San Bernardino readers might recall the fire at the Chevron refinery in Richmond, California last year. Federal officials investigating the accident recently announced some of their findings.

According to the U.S. Chemical Safety Board, California needs stronger regulations and better oversight of its refineries. However, the federal officials are concerned that California’s agency in charge of ensuring workplace safety — the Division of Occupational Safety and Health — might not have staff property trained or equipped for this task.

Specifically, officials believe state laws or regulations should require periodic corrosion reviews from refinery operators. State officials should also be trained how to assess whether refinery pipe systems are compliant with those regulations, as part of their checklist during scheduled safety inspections.

In addition, officials recommend that Cal/OSHA officials conduct more frequent safety checks of state refineries. In the six-year period before the Chevron refinery fire, California state inspectors performed only three safety inspections of the facility — none of which resulted in any citations. Only after the incident did state officials cite Chevron for several safety violations.

In the case of the Chevron fire, officials believe a corroded pipe dating from the 1970s caused a leak. That led to the fire, as well as black smoke spewing into the air and affecting neighboring residential communities. After the incident, it is reported that thousands of individuals sought medical attention for eye irritation and breathing problems.
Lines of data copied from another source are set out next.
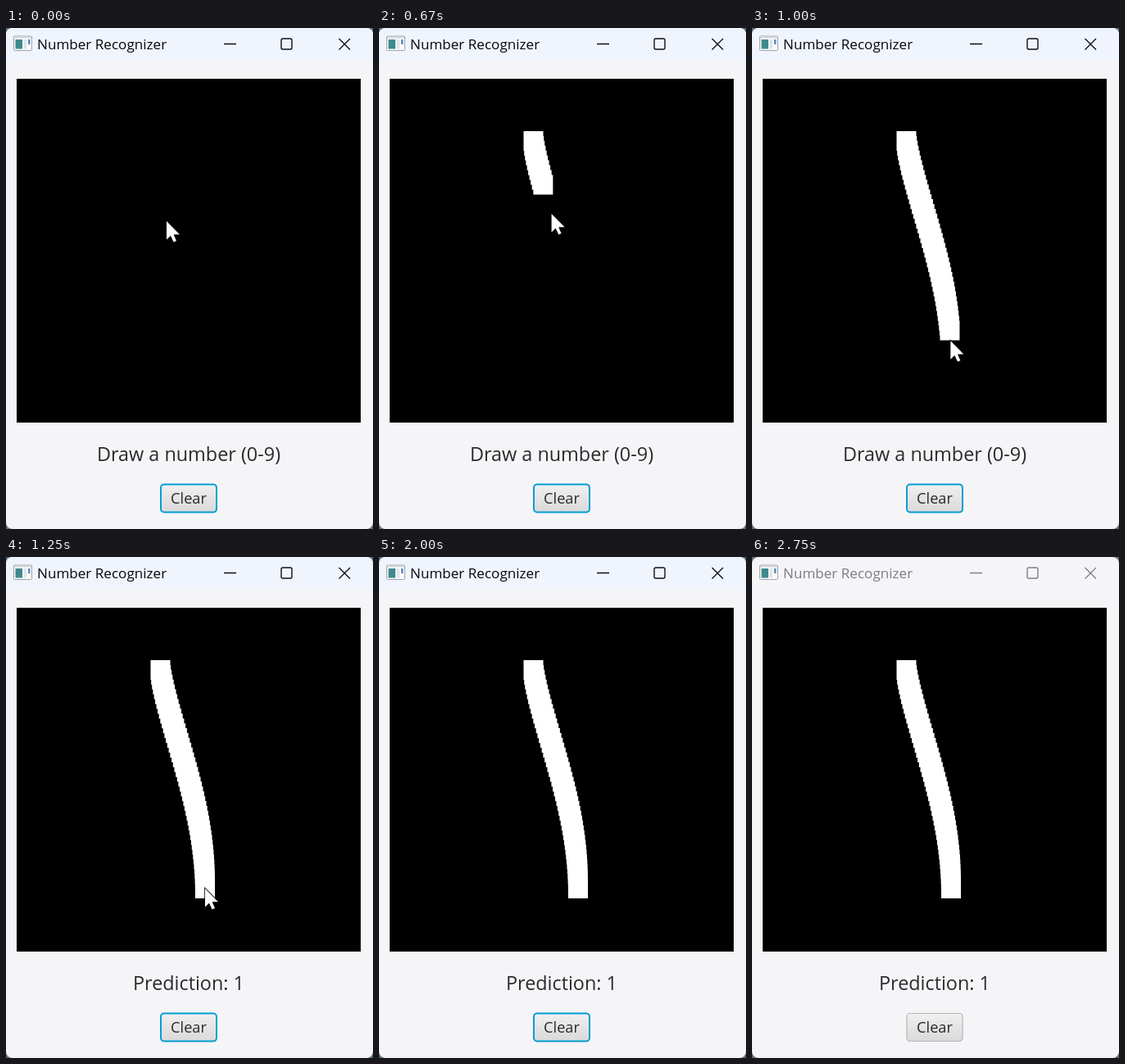
Write an HTML page that moves like this. It is 448x612 px and loops after 2830 ms.

```html
<!DOCTYPE html>
<html lang="en">
<head>
<meta charset="utf-8">
<title>Number Recognizer</title>
<style>
  html, body { margin: 0; width: 100%; height: 100%; overflow: hidden; background: #5f6e7c; }
  svg { display: block; }
  text { font-family: "Open Sans", "Noto Sans", sans-serif; fill: #2b2b2d; }
</style>
</head>
<body>
<svg width="448" height="612" viewBox="0 0 448 612">
  <defs>
    <linearGradient id="face" x2="0" y2="1">
      <stop offset="0" stop-color="#f0f0f1"/>
      <stop offset="1" stop-color="#d9d9db"/>
    </linearGradient>
    <clipPath id="frame"><rect width="448" height="612" rx="8"/></clipPath>
  </defs>

  <g clip-path="url(#frame)">
    <rect width="448" height="612" fill="#f5f5f8"/>
    <rect id="bar" width="448" height="40" fill="#eff4fd"/>
  </g>

  <!-- window icon -->
  <rect x="9.5" y="10" width="22" height="17.5" rx="1" fill="#fafafb" stroke="#a0a4a8"/>
  <path d="M10 10.5H31V12.5H10Z" fill="#d3d7dc"/>
  <path d="M11.5 14H20V25.5H11.5Z" fill="#3f8a8c"/>
  <path d="M22 14H25V25.5H22Z" fill="#dfe5e6"/>
  <path d="M27 14H29.5V20H27Z" fill="#5b8cc4"/>

  <g id="caption">
    <text x="38" y="26" font-size="17.1" style="fill:#08080a">Number Recognizer</text>
    <g fill="none" stroke="#101014" stroke-width="1.4">
      <path d="M266 19.5H281M406.5 13L420 26.5M420 13L406.5 26.5"/>
      <rect x="336" y="13" width="13" height="13" rx="2"/>
    </g>
  </g>

  <rect x="13" y="62" width="420" height="420"/>
  <path id="ink" fill="#fff"/>

  <text id="label" x="223" y="529" font-size="23.4" text-anchor="middle"></text>
  <rect id="button" x="189" y="557.5" width="68" height="34" rx="4" fill="url(#face)"/>
  <text x="223" y="581" font-size="18.2" text-anchor="middle">Clear</text>

  <path id="cursor" d="M0 0V22.5L5 17.7L8.6 25.4L12 24L8.6 16.3H16Z"
        fill="#fff" stroke="#000" stroke-width="1.6" paint-order="stroke"/>
</svg>

<script>
const $ = id => document.getElementById(id);
const LOOP = 2830, FPS = 12;
const BRUSH = 24, STAMPS = 45;
const PRESS = 7, RELEASE = 14, LEAVE = 21, GONE = 24; // in ticks

const clamp = v => Math.min(1, Math.max(0, v));
const easeOut = (p, power) => 1 - (1 - clamp(p)) ** power;
const mix = (a, b, p) => a.map((v, i) => v + (b[i] - v) * p);

// the drawn digit: a leaning S from top to bottom
const curve = s => [188.5 + 54.5 * Math.sin(s * Math.PI / 2) ** 1.3, 138 + 267 * s];
const sweep = tick => easeOut((tick - 6.55) / (RELEASE - 6.55), 1.87);

function pointer(tick) {
  if (tick < PRESS) return mix([196, 236], curve(0), easeOut(tick / 5.5, 3));
  if (tick <= LEAVE) return curve(sweep(tick));
  return mix(curve(1), [290, 500], ((tick - LEAVE) / 2) ** 2);
}

// square stamps along the curve, trailing the pointer a little
function stroke(tick) {
  if (tick < PRESS) return "";
  const count = Math.round(sweep(tick - 0.6) * STAMPS);
  let d = "";
  for (let i = 0; i <= count; i++) {
    const [x, y] = curve(i / STAMPS);
    d += `M${x - BRUSH / 2} ${y - BRUSH / 2}h${BRUSH}v${BRUSH}h${-BRUSH}z`;
  }
  return d;
}

function draw(t) {
  const tick = Math.floor((t + 4) * FPS / 1000);
  $("cursor").setAttribute("transform", `translate(${pointer(tick)})`);
  $("cursor").setAttribute("visibility", tick < GONE ? "visible" : "hidden");
  $("ink").setAttribute("d", stroke(tick));
  $("label").textContent = tick > RELEASE ? "Prediction: 1" : "Draw a number (0-9)";

  // the window loses focus over the last two ticks
  const blur = clamp((tick - 31) / 2);
  $("bar").setAttribute("opacity", 1 - blur);
  $("caption").setAttribute("opacity", 1 - blur / 2);
  $("button").setAttribute("stroke", blur ? "#b6b6b9" : "#039ed3");
  $("button").setAttribute("stroke-width", blur ? 1.2 : 2);
}

const start = performance.now();
function play() {
  draw((performance.now() - start) % LOOP);
  requestAnimationFrame(play);
}
play();
</script>
</body>
</html>
```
Several refinery workers also sought treatment for injuries through the company’s workers’ compensation policy.

Hopefully, state lawmakers will heed these recommendations. New safety regulations might help to create safer workplaces for refinery workers — and put neighbors more at ease.

Source:, “Feds say state should bolster refinery oversight,” April 5, 2013